Oftentimes I can listen to a piece of J-Music, and be like "this sounds like anime music!" Today especially, after my semi anime-watching friend pointed out that the song I was playing, the OP song to To Aru Kagaku no Railgun, sounded like "anime music", I got wondering, what constitutes sounding like anime music? What are characteristics that anime music have that distinguishes it from non-anime J-Music? Some things I can think of off the top of my head are that anime music tends to be synethetic-intensive, and a high pitched singing voice is often a dead giveaway. Also, I think seiyuu-singers sound a little different when they sing than normal singers. I can't pinpoint exactly why this is (although if its a character song or something and deliberately altered to fit the character then it's usually a dead giveaway), but generally when I listen to a song and I'm like "this sounds like a seiyuu singing it", I'm right about it.

There's non-anime J-Pop that fit some of these characteristics but still don't sound like anime music, though. For example, Ayumi Hamasaki's music is heavily electronic, but they don't really sound like anime songs. Ai Otsuka has a high pitched voice, but a majority of her songs don't really sound anime either.

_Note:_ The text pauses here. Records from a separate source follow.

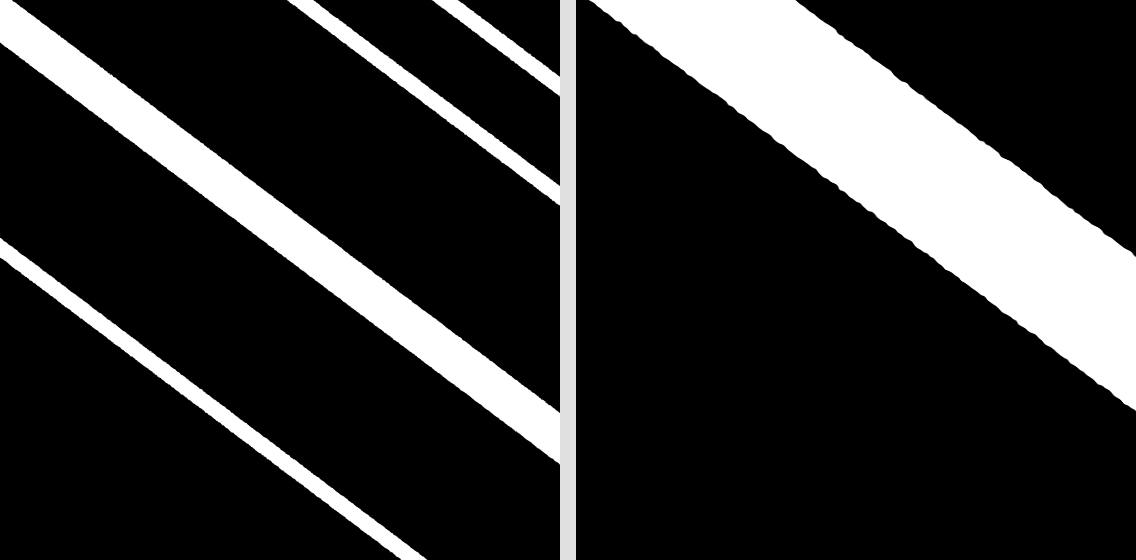
Left, the full canvas; right, a detail of the centre.
Reproduce this pattern procedurally as a Shadertoy shader.

```glsl
// Diagonal white stripes on black: one broad band among three narrow ones.
// Each stripe is a distance band along a tilted axis, with faintly rough edges;
// the whole stripe set repeats along that axis.

const float TILT = radians(37.0);
const float PERIOD = 1.4;        // length of one stripe set along the axis
const float BROAD_WIDTH = 0.0736;
const float NARROW_WIDTH = 0.0280;
const float ROUGHNESS = 0.0008;
const float GRAIN = 300.0;       // roughness cells per canvas height
const vec3 GROUND = vec3(0.0);
const vec3 STRIPE = vec3(1.0);

float hash(vec2 p) {
    return fract(sin(dot(p, vec2(127.1, 311.7))) * 43758.5453);
}

// Smoothly interpolated hash values
float valueNoise(vec2 p) {
    vec2 cell = floor(p);
    vec2 f = fract(p);
    f = f * f * (3.0 - 2.0 * f);
    float low = mix(hash(cell), hash(cell + vec2(1.0, 0.0)), f.x);
    float high = mix(hash(cell + vec2(0.0, 1.0)), hash(cell + vec2(1.0)), f.x);
    return mix(low, high, f.y);
}

// Signed distance to a stripe, wrapped around the period
float stripeDistance(float across, float center, float width) {
    float offset = mod(across - center + 0.5 * PERIOD, PERIOD) - 0.5 * PERIOD;
    return abs(offset) - 0.5 * width;
}

// Signed distance to the nearest stripe of the set
float stripeSet(float across) {
    float narrowCenters[3] = float[3](0.4456, 1.1209, 1.2769);
    float d = stripeDistance(across, 0.7747, BROAD_WIDTH);
    for (int i = 0; i < 3; i++) {
        d = min(d, stripeDistance(across, narrowCenters[i], NARROW_WIDTH));
    }
    return d;
}

void mainImage(out vec4 fragColor, in vec2 fragCoord) {
    vec2 uv = fragCoord / iResolution.y;
    float pixel = 1.0 / iResolution.y;

    // Position along the axis that crosses the stripes
    float across = dot(uv, vec2(sin(TILT), cos(TILT)));

    // Rough edge, then antialiased coverage
    float d = stripeSet(across) + ROUGHNESS * (2.0 * valueNoise(uv * GRAIN) - 1.0);
    float coverage = 1.0 - smoothstep(-0.7 * pixel, 0.7 * pixel, d);

    fragColor = vec4(mix(GROUND, STRIPE, coverage), 1.0);
}
```
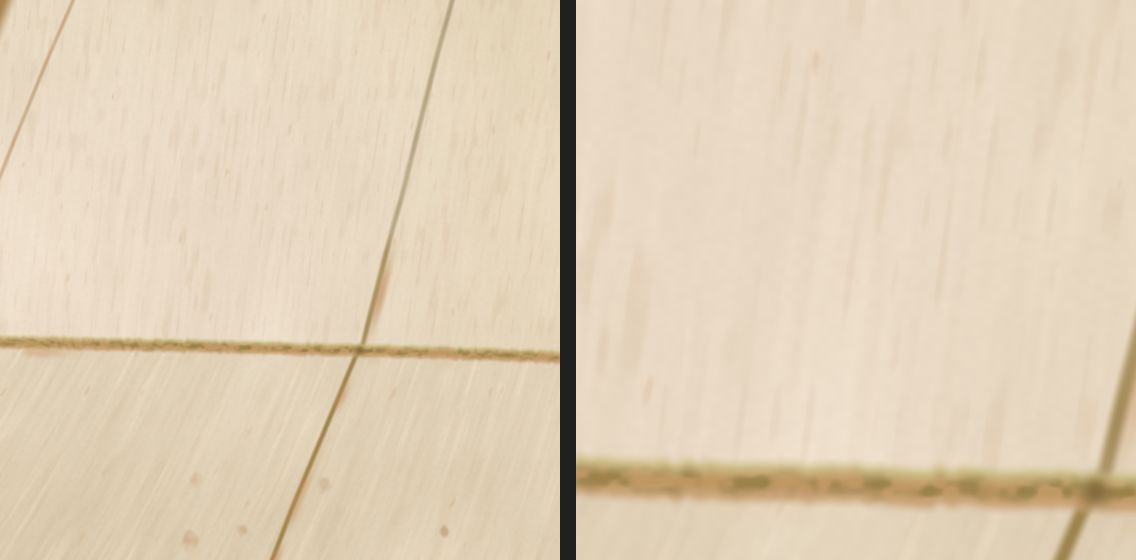
Left: the whole. Right: its middle third, enlarged.
Give the GLSL for this texture, as a three.js fragment shader.

```glsl
#define PLANK_PITCH 0.677
#define FIRST_SEAM 0.130
#define FAN_SLOPE 0.416
#define FAN_STEP 0.158
#define CROSS_WIDTH 0.0070
#define SEAM_WIDTH 0.0042
#define GRAIN_STRENGTH 0.021
#define BROAD_STRENGTH 0.060
#define STAIN_DENSITY 0.10
#define FLECK_DENSITY 0.09

varying vec2 vUv;

const vec3 UPPER_WOOD = vec3(0.918, 0.858, 0.778);
const vec3 LOWER_WOOD = vec3(0.882, 0.822, 0.722);
const vec3 YELLOW_WOOD = vec3(0.890, 0.830, 0.718);
const vec3 TAN = vec3(0.80, 0.64, 0.47);
const vec3 OCHRE = vec3(0.74, 0.58, 0.34);
const vec3 OLIVE = vec3(0.60, 0.50, 0.28);
const vec3 GREY_SEAM = vec3(0.67, 0.61, 0.47);
const vec3 GREEN_FRINGE = vec3(0.79, 0.74, 0.50);

float hash(vec2 p) {
  return fract(sin(dot(p, vec2(12.9898, 78.233))) * 43758.5453);
}

float noise(vec2 p) {
  vec2 i = floor(p), f = fract(p);
  f = f * f * (3.0 - 2.0 * f);
  return mix(mix(hash(i), hash(i + vec2(1.0, 0.0)), f.x),
             mix(hash(i + vec2(0.0, 1.0)), hash(i + vec2(1.0, 1.0)), f.x), f.y);
}

float fbm(vec2 p) {
  float sum = 0.0, amp = 0.5;
  for (int i = 0; i < 4; i++) {
    sum += amp * noise(p);
    p = p * 2.03 + 7.1;
    amp *= 0.5;
  }
  return sum;
}

// Soft line of the given half width
float band(float d, float halfWidth) {
  return 1.0 - smoothstep(halfWidth * 0.15, halfWidth * 1.75, abs(d));
}

// Sparse soft spots, one at most per cell
float spots(vec2 p, float density, float seed) {
  vec2 id = floor(p) + seed;
  vec2 centre = 0.35 + 0.3 * vec2(hash(id), hash(id + 3.7));
  float radius = mix(0.08, 0.18, hash(id + 9.2));
  float d = length(fract(p) - centre) + 0.12 * (noise(p * 7.0) - 0.5);
  float present = step(hash(id + 5.3), density) * mix(0.3, 1.0, hash(id + 1.9));
  return present * (1.0 - smoothstep(radius * 0.2, radius * 1.4, d));
}

void main() {
  vec2 p = vUv;
  float crossY = 0.389 - 0.019 * p.x - 0.008 * p.x * p.x;
  float above = p.y - crossY;
  float upper = smoothstep(-0.005, 0.005, above);

  // Grain follows a different slant in each row
  float slant = above > 0.0 ? 0.10 + 0.06 * p.x : mix(0.56, 0.27, p.x);
  vec2 grain = vec2(p.x - slant * above, p.y);
  float streaks = noise(grain * vec2(180.0, 13.0)) + 0.8 * noise(grain * vec2(95.0, 7.0) + 17.0)
                + 0.5 * noise(grain * vec2(40.0, 4.0) + 41.0) - 1.15;
  float dashes = smoothstep(0.60, 0.95, noise(grain * vec2(150.0, 24.0) + 31.0));
  float glints = smoothstep(0.62, 0.95, noise(grain * vec2(110.0, 9.0) + 53.0));

  // Bare wood, paler at the left and yellower to the right and top
  float yellow = 0.75 * smoothstep(0.45, 1.0, p.x) + 0.30 * smoothstep(0.7, 1.0, p.y);
  vec3 col = mix(LOWER_WOOD, mix(UPPER_WOOD, YELLOW_WOOD, yellow), upper);
  col += BROAD_STRENGTH * (fbm(p * vec2(4.0, 3.5)) - 0.47) * vec3(0.85, 1.0, 1.25);
  vec2 toPale = (p - vec2(0.15, 0.52)) / vec2(0.30, 0.22);
  col += 0.010 * upper * exp(-dot(toPale, toPale));
  col -= 0.016 * (1.0 - upper) * smoothstep(0.35, 0.0, p.y) * vec3(0.6, 0.8, 1.2);
  col += streaks * GRAIN_STRENGTH * mix(1.1, 0.75, upper) * vec3(0.8, 0.95, 1.2);
  col -= dashes * mix(0.012, 0.028, upper) * vec3(0.7, 1.0, 1.3);
  col += glints * mix(0.022, 0.006, upper);
  col += 0.012 * (noise(p * 200.0) - 0.5);

  // Faint flecks along the grain, round stains on the lower row only
  float flecks = spots(grain * vec2(42.0, 15.0), FLECK_DENSITY, 4.0);
  float stains = spots(p * vec2(13.0, 11.0), STAIN_DENSITY, 21.0);
  col = mix(col, TAN, 0.28 * flecks);
  col = mix(col, TAN * 0.93, 0.9 * (1.0 - upper) * stains);

  // Fanned seams of the upper row
  float wobble = 0.003 * (noise(vec2(p.y * 9.0, 2.0)) - 0.5);
  float seamWear = noise(vec2(p.y * 24.0, 8.0));
  for (int i = 0; i < 2; i++) {
    float n = float(i);
    float slope = FAN_SLOPE - FAN_STEP * n;
    float d = (p.x - FIRST_SEAM - PLANK_PITCH * n + slope * (1.0 - p.y) + wobble) / sqrt(1.0 + slope * slope);
    float aged = n * (1.0 - smoothstep(0.55, 0.60, p.y));
    float smear = aged * band(d - 0.008, 0.009) * exp(-pow((p.y - 0.475) / 0.065, 2.0));
    col = mix(col, TAN, 0.9 * smear * upper);
    vec3 tint = mix(mix(TAN * 0.92, GREY_SEAM, n), OLIVE, aged * 0.85);
    float strength = mix(0.75, 0.95, n) * mix(0.75, 1.0, seamWear);
    col = mix(col, tint, upper * strength * band(d, SEAM_WIDTH * mix(0.8, 1.05, n)));
  }

  // Seam of the lower row
  float lowerD = (p.x - 0.638 - FAN_SLOPE * (p.y - 0.370) - wobble) / sqrt(1.0 + FAN_SLOPE * FAN_SLOPE);
  col = mix(col, TAN, (1.0 - upper) * 0.75 * seamWear * band(lowerD - 0.006, 0.007));
  col = mix(col, mix(OLIVE, OCHRE * 0.9, seamWear), (1.0 - upper) * 0.95 * band(lowerD, SEAM_WIDTH));

  // Cross seam: green fringe above, tan bleed below, mottled ochre core
  float rough = 0.003 * (noise(vec2(p.x * 140.0, 3.0)) - 0.5);
  float d = above + rough;
  float bleed = smoothstep(0.50, 0.80, noise(vec2(p.x * 15.0, 6.0)));
  col = mix(col, TAN, 0.5 * bleed * band(d + 0.016, 0.009));
  col = mix(col, TAN, 0.75 * band(d + 0.006, 0.0055));
  col = mix(col, GREEN_FRINGE, 0.80 * band(d - 0.007, 0.0055));
  float mottle = 0.6 * noise(p * vec2(70.0, 150.0)) + 0.4 * noise(p * vec2(160.0, 190.0));
  vec3 core = mix(mix(OCHRE, TAN * 0.94, 0.4), OLIVE, smoothstep(0.35, 0.80, mottle));
  col = mix(col, core, 0.97 * band(d, CROSS_WIDTH));
  vec2 toJoint = p - vec2(0.642, 0.374);
  col = mix(col, OLIVE * 0.80, 0.75 * exp(-dot(toJoint, toJoint) / 0.00007));

  // Ochre edge in the upper left corner
  float corner = p.x + 0.38 * (1.0 - p.y);
  col = mix(col, OCHRE * 0.88, 1.0 - smoothstep(0.004, 0.034, corner));

  gl_FragColor = vec4(clamp(col, 0.0, 1.0), 1.0);
}
```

Any thoughts? Sometimes I wonder if everything besides the American-influenced R&B stuff that tops the Oricon charts could sound like "anime music" to a non-fan. Maybe since anime songs often end up being chart toppers, "anime music" and "Japanese music" are one in the same.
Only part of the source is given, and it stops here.